• [Dataset entries]
──────

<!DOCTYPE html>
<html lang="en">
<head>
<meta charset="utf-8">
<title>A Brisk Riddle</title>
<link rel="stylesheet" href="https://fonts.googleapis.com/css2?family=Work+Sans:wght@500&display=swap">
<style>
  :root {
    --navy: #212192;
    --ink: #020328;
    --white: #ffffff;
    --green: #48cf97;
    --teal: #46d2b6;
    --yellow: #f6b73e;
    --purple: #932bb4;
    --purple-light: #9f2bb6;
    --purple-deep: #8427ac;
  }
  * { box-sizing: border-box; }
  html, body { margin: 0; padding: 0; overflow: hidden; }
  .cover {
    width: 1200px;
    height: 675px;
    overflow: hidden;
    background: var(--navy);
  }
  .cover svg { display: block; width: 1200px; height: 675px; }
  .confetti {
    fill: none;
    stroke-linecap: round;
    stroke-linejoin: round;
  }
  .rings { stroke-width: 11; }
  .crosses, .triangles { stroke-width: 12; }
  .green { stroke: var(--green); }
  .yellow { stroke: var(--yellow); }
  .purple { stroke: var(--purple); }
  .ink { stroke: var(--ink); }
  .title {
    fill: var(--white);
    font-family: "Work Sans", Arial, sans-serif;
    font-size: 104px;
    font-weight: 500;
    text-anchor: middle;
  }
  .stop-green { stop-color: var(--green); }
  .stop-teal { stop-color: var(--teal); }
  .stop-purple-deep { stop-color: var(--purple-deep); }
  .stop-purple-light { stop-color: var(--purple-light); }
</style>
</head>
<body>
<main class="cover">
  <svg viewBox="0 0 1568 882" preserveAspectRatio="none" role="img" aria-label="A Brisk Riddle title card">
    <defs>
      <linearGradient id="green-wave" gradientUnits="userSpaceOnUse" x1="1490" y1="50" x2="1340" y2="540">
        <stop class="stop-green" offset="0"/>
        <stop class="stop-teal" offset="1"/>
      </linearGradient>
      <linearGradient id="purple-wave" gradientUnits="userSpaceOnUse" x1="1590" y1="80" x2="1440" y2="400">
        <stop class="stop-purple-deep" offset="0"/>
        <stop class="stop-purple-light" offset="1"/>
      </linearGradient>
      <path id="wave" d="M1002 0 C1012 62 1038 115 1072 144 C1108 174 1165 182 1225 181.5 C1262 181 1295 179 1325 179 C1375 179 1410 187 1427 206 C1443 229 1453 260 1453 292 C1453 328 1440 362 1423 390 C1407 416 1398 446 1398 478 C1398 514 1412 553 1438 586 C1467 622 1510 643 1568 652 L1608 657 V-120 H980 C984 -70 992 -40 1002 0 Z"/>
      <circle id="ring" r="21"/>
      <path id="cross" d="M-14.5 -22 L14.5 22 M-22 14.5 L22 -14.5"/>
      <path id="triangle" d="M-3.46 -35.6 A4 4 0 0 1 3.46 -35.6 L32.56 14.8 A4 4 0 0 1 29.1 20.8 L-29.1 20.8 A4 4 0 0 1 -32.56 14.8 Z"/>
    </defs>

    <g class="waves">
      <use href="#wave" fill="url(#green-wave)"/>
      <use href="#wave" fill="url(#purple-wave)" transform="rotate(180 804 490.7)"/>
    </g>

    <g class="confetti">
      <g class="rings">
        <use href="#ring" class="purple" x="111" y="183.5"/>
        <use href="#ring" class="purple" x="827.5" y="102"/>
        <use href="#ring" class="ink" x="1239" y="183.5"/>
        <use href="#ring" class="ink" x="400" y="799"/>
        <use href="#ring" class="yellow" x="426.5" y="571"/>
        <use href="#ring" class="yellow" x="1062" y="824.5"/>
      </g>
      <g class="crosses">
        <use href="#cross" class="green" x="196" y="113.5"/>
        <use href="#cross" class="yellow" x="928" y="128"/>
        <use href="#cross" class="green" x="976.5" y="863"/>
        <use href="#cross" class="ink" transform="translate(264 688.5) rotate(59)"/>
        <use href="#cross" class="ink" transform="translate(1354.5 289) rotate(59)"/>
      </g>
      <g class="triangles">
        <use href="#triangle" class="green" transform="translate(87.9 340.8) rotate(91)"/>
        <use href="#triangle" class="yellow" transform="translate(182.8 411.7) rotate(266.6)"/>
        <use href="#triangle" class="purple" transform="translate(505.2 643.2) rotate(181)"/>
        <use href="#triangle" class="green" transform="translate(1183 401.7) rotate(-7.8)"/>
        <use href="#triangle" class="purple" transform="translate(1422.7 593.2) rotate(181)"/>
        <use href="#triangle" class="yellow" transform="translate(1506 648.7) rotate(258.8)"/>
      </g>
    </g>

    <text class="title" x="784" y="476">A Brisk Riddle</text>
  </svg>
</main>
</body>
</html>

──────

• [Work to be completed] Where a line in the entries holds the word "light", copy that line.

• [Written reply]
    --purple-light: #9f2bb6;
  .stop-purple-light { stop-color: var(--purple-light); }
        <stop class="stop-purple-light" offset="1"/>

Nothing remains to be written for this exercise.